- ConvMixers with smaller patches are substantially better. Authors believe larger patches may require deeper ConvMixers.
- With everything held equal except increasing the patch size from 7 to 14, ConvMixer-1536/20 achieves 78.9% top-1 accuracy but is around 4× faster.
- ReLU is used as GELU isn’t necessary.
ConvMixers achieve competitive accuracies for a given parameter budget:
ConvMixer-768/32 uses just a third of the parameters of ResNet-152, but is similarly accurate.
On smaller-scale CIFAR-10, ConvMixers achieve over 96% accuracy with as few as 0.7M parameters, demonstrating the data efficiency of the convolutional inductive bias.

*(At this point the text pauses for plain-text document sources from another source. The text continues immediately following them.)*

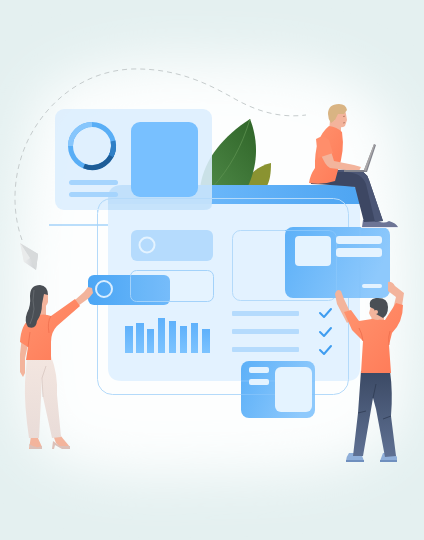
<!DOCTYPE html>
<html lang="en">
<head>
<meta charset="utf-8">
<title>Interface building illustration</title>
<style>
:root{--mist:#e4f0f0;--blue:#6db9fb;--sky:#78c0ff;--pale:#e1f1ff;--line:#b4dafa;--bar:#b5dbfd;--orange:#ff805c;--skin:#f3b49c;--navy:#3f4d68;--hair:#4a4f55}
html,body{margin:0;height:100%;overflow:hidden;background:var(--mist)}
svg{display:block;width:424px;height:540px}
.outline{fill:none;stroke:var(--line)}
.bar{fill:var(--bar)}
.skin{fill:var(--skin)}
.hair{fill:var(--hair)}
.check{fill:none;stroke:#3f9df0;stroke-width:2;stroke-linecap:round;stroke-linejoin:round}
</style>
</head>
<body>
<svg viewBox="0 0 424 540" role="img" aria-label="Three people assembling a user interface from blue panels">
<defs>
<filter id="soft" x="-30%" y="-30%" width="160%" height="160%"><feGaussianBlur stdDeviation="26"/></filter>
<linearGradient id="header" x1="0" x2="1"><stop offset="0" stop-color="#7cc2ff"/><stop offset="1" stop-color="#4ea5f2"/></linearGradient>
<linearGradient id="card" x1="0" x2="1" y2=".3"><stop offset="0" stop-color="#5cb0f8"/><stop offset="1" stop-color="#8ec9fc"/></linearGradient>
<linearGradient id="pill" x1="0" x2="1"><stop offset="0" stop-color="#4ba6f5"/><stop offset="1" stop-color="#6db8fa"/></linearGradient>
<linearGradient id="bars" x1="0" x2="0" y1="0" y2="1"><stop offset="0" stop-color="#5fb1fb"/><stop offset="1" stop-color="#7cc3ff"/></linearGradient>
<linearGradient id="leaf" x1="1" x2="0" y1="0" y2="1"><stop offset="0" stop-color="#2f6428"/><stop offset="1" stop-color="#4f8a48"/></linearGradient>
<linearGradient id="shirt" x1="0" x2="1" y1="0" y2="1"><stop offset="0" stop-color="#ff946f"/><stop offset="1" stop-color="#ff7a57"/></linearGradient>
<linearGradient id="denim" x1="0" x2="0" y1="0" y2="1"><stop offset="0" stop-color="#3b4964"/><stop offset="1" stop-color="#5f7193"/></linearGradient>
<linearGradient id="cream" x1="0" x2="0" y1="0" y2="1"><stop offset="0" stop-color="#f3e6e0"/><stop offset="1" stop-color="#e9dcd8"/></linearGradient>
<linearGradient id="plane" x1="0" x2="1"><stop offset="0" stop-color="#f4f5f5"/><stop offset="1" stop-color="#c9cdd0"/></linearGradient>
</defs>

<g id="background">
<rect width="424" height="540" fill="#e4f0f0"/>
<path d="M40 95Q110 50 220 62Q350 55 392 120Q420 260 400 420Q380 480 210 474Q50 486 26 430Q0 250 40 95Z" fill="#fdfefe" filter="url(#soft)"/>
</g>

<g id="flight-path">
<path d="M22 240C10 206 14 168 29 138C48 101 84 71 132 69C176 68 207 83 235 99C260 113 283 118 306 115" fill="none" stroke="#c6cccd" stroke-dasharray="5 4"/>
<path d="M20 243L38 254L36 270L24 262Z" fill="url(#plane)"/>
<path d="M20 243L31 260L36 270L38 254Z" fill="#d7dadb"/>
<path d="M20 243L24 262L30 258Z" fill="#e9ebeb"/>
</g>

<g id="leaves">
<path d="M242 188C248 174 258 166 271 163C271 173 270 181 266 188Z" fill="#8a9331"/>
<path d="M200 188C204 158 224 136 250 119C256 134 261 160 247 188Z" fill="url(#leaf)"/>
<path d="M250 119C242 146 230 168 212 188" fill="none" stroke="#5c9150" stroke-width=".8"/>
</g>

<g id="main-window">
<path d="M108 199Q108 185 122 185H346Q360 185 360 199V368Q360 381 346 381H122Q108 381 108 368Z" fill="#e3f2ff"/>
<path d="M108 204V199Q108 185 122 185H346Q360 185 360 199V204Z" fill="url(#header)"/>
<rect x="97.500" y="198.500" width="251" height="196" rx="15" class="outline"/>
<path d="M49 225H108" stroke="#a5d3fa" stroke-width="1.500"/>
</g>

<g id="stats-card">
<rect x="55" y="109" width="157" height="101" rx="9" fill="#dceefe" opacity=".88"/>
<path d="M108 210V199Q108 185 122 185H212V204Q212 210 204 210Z" fill="#b8dcfb" opacity=".6"/>
<path d="M97.500 210V212M98 209Q100 199 112 198.500H212" class="outline"/>
<rect x="131" y="122" width="67" height="75" rx="9" fill="#78c0ff"/>
<g fill="none" stroke-width="5">
<circle cx="92" cy="146" r="21.500" stroke="#59aef6"/>
<path d="M70.500 146A21.500 21.500 0 0 1 92 124.500" stroke="#87c6fc"/>
<path d="M113.500 146A21.500 21.500 0 0 1 84 166" stroke="#1d5c97"/>
<path d="M113 141A21.500 21.500 0 0 1 111 156" stroke="#2f7fc6"/>
</g>
<rect x="69" y="180" width="49" height="5" rx="2.500" fill="#a5d4fd"/>
<rect x="69" y="192" width="49" height="5" rx="2.500" fill="#a5d4fd"/>
</g>

<g id="switches">
<rect x="131" y="230" width="82" height="31" rx="6" fill="#b5dbfd"/>
<circle cx="147" cy="245" r="7.500" fill="none" stroke="#e4f3ff" stroke-width="2"/>
<rect x="88" y="275" width="82" height="30" rx="6" fill="url(#pill)"/>
<rect x="130.500" y="270.500" width="83" height="31" rx="6" fill="#fff" fill-opacity=".06" stroke="#a3d2fa"/>
<circle cx="104" cy="289" r="8" fill="none" stroke="#d8edff" stroke-width="2"/>
</g>

<g id="bar-chart" fill="url(#bars)">
<rect x="125" y="326" width="8" height="27"/>
<rect x="136" y="323" width="8" height="30"/>
<rect x="147" y="329" width="7" height="24"/>
<rect x="158" y="318" width="7" height="35"/>
<rect x="169" y="321" width="7" height="32"/>
<rect x="180" y="326" width="7" height="27"/>
<rect x="191" y="323" width="7" height="30"/>
<rect x="202" y="329" width="8" height="24"/>
</g>

<g id="checklist">
<rect x="232" y="311" width="67" height="5" rx="1" class="bar"/>
<rect x="232" y="329" width="67" height="5" rx="1" class="bar"/>
<rect x="232" y="347" width="67" height="5" rx="1" class="bar"/>
<path id="tick" class="check" d="M320 313L324 317L331 309"/>
<use href="#tick" y="19"/>
<use href="#tick" y="37"/>
</g>

<g id="carried-card">
<rect x="232.500" y="230.500" width="104" height="70" rx="8" class="outline"/>
<rect x="285" y="227" width="105" height="71" rx="8" fill="url(#card)"/>
<path d="M285 230.500H329Q336.500 231 336.500 239V298" fill="none" stroke="#86c5fb"/>
<path d="M360 227V298" stroke="#83c3fa"/>
<rect x="295" y="236" width="36" height="30" rx="4" fill="#e4f3ff"/>
<rect x="336" y="236" width="46" height="8" rx="3" fill="#e4f3ff"/>
<rect x="336" y="248" width="46" height="9" rx="3" fill="#e4f3ff"/>
<rect x="362" y="284" width="20" height="4" rx="2" fill="#e4f3ff"/>
</g>

<g id="profile-card">
<rect x="241" y="361" width="74" height="57" rx="8" fill="url(#card)"/>
<path d="M241 381H315M241 394.500H315" stroke="#86c5fb" stroke-width=".8"/>
<rect x="249" y="367" width="20" height="6" rx="2" fill="#e4f3ff"/>
<rect x="249" y="379" width="20" height="6" rx="2" fill="#e4f3ff"/>
<rect x="275" y="367" width="37" height="45" rx="6" fill="#e4f3ff"/>
</g>

<g id="man-with-laptop">
<path d="M378 221Q384 224 389 221Q396 223 398 227H362L363 220Z" fill="#6d7596"/>
<path d="M361 227H398V228H361Z" fill="#e6e9f2"/>
<path d="M311 184Q309 176 317 171L354 169Q366 170 369 180L383 221L364 222L355 187Q335 185 311 184Z" fill="#3d4763"/>
<path d="M318 172L347 172Q362 173 366 184L375 222L383 221L369 180Q366 170 354 169Z" fill="#4b5675"/>
<path class="skin" d="M330 120L341 121L341 131L329 132Z"/>
<path class="skin" d="M333 110Q345 106 346 114L347 120L345 126Q341 129 335 125Z"/>
<path d="M328 114Q328 104 339 104Q346 104 347 110L344 114L338 114L335 120L331 123Q328 119 328 114Z" fill="#d9b483"/>
<path d="M343 116.500L345 116.200M343 123L345 122.600" stroke="#a66b55" stroke-width=".7"/>
<path d="M329 126Q337 127 342 132Q345 151 338 170L335 181Q323 185 309 183Q310 175 315 168Q314 138 329 126Z" fill="url(#shirt)"/>
<path class="skin" d="M319 150L330 148L334 161L354 165L361 167L359 171L346 170L330 168Q325 166 319 150Z"/>
<path d="M316 139Q324 134 329 140L333 153L318 158Z" fill="#ff8e6b"/>
<path d="M344 170L364 170L374 144L376 145L367 172H344Z" fill="#83858e"/>
<path d="M364 170L374 144L375 144.500L366 171Z" fill="#aaa8a9"/>
</g>

<g id="woman-at-switch">
<path class="skin" d="M31 436L37 436L42 447L41 449H29Z"/>
<path class="skin" d="M53 435L60 435L70 447L69 449L60 447L56 443Z"/>
<path d="M29 444Q36 449 42 446V449H30ZM53 441L60 446L70 446V449H62L55 445L54 449H52Z" fill="#dcc0b8"/>
<path d="M27 357L51 356Q58 374 57 395L61 437L52 438L43 397L42 378L39 438L29 438Q24 404 25 382Z" fill="url(#cream)"/>
<path d="M43 397L42 378L46 366" fill="none" stroke="#d8c7c1" stroke-width=".8"/>
<path class="skin" d="M22 336L29 340L25 358L25 373L23 377L20 372L20 354Z"/>
<path class="skin" d="M75 300L84 292L88 287L92 288L93 293L89 298L78 306Z"/>
<path class="skin" d="M37 302L46 302L46 317L36 318Z"/>
<path class="skin" d="M38 291Q46 288 48 295L48 302Q46 309 40 307Z"/>
<path d="M31 318Q42 312 51 316L75 299L80 306L57 326Q51 332 51 342V360L26 360L28 347L20 342Q21 324 31 318Z" fill="url(#shirt)"/>
<path d="M51 316Q47 322 49 333M28 347L30 332" fill="none" stroke="#ec6c4b" stroke-width=".7"/>
<path class="hair" d="M30 296Q30 285 40 285Q48 286 48 295L44 294L42 304Q42 314 37 321Q36 330 28 327Q24 321 27 313Q31 306 30 296Z"/>
<path d="M34 290Q32 301 34 309Q33 318 30 324" fill="none" stroke="#6a6f74" stroke-width=".8"/>
</g>

<g id="man-lifting-card">
<path d="M349 453H361L364 461H346Q346 457 349 453ZM383 453H394L397 457V461H380Z" fill="#8fafd9"/>
<path d="M346 460H364V462H346ZM380 460H397V462H380Z" fill="#6f8fbe"/>
<path d="M361 371L390 371Q393 392 391 416L396 456L385 457L376 409L373 398L363 456L353 456L358 413Z" fill="url(#denim)"/>
<path d="M373 398L376 384M358 413L366 411M391 416L383 419" fill="none" stroke="#2f3b53" stroke-width=".8"/>
<path class="skin" d="M335 294Q337 288 341 291L344 299L353 318L347 323L337 304Z"/>
<path class="skin" d="M388 282Q392 281 395 286L404 293L400 319L391 317L396 297L388 291Z"/>
<path class="skin" d="M372 312H384V325H371Z"/>
<path d="M344 312L351 310L359 321L372 319L385 320L396 303L403 305Q403 322 392 333L389 345L391 373H361L363 341L352 330Z" fill="url(#shirt)"/>
<path d="M363 341Q362 333 359 328M389 345Q388 336 390 331" fill="none" stroke="#ec6c4b" stroke-width=".8"/>
<path class="skin" d="M371 306L369 313Q371 320 378 320L385 315Z"/>
<path class="hair" d="M370 307Q368 299 376 298Q388 297 388 307Q388 315 383 318L376 314L374 309Z"/>
<circle class="skin" cx="376" cy="312" r="2"/>
</g>
</svg>
</body>
</html>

2.3. Comments on Paper Length
- Authors also comments the paper length.
In an older version, authors even have a more direct comments. Please feel free to read as above.
3. Results (Appendix)
3.1. Detailed Comparisons on ImageNet
- Detailed Comparisons are shown in the paper appendix.
Although ConvMixer has lower parameter counts, its inference time is not fast, or throughput is not as high as expected. This is because of the depthwise convolution. (This fact is also well-known in some literatures.)
3.2. Ablation Studies on ImageNet
Table 3: Larger patch sizes result in lower accuracy, while smaller patches increase accuracy.
Table 4: Patches are a good choice of input representation, and may even improve the performance of existing models.
Table 5: 9×9 kernels strongly outperform 3×3 kernels.
Figure 4: There is rapid growth of inference time for kernel sizes 7 and 9 compared to 3 and 5. Yet, ConvMixers can handle variable input sizes with no modifications.
(There are also detailed results on CIFAR-10, and kernel visualizations. Please feel free to read the paper directly.)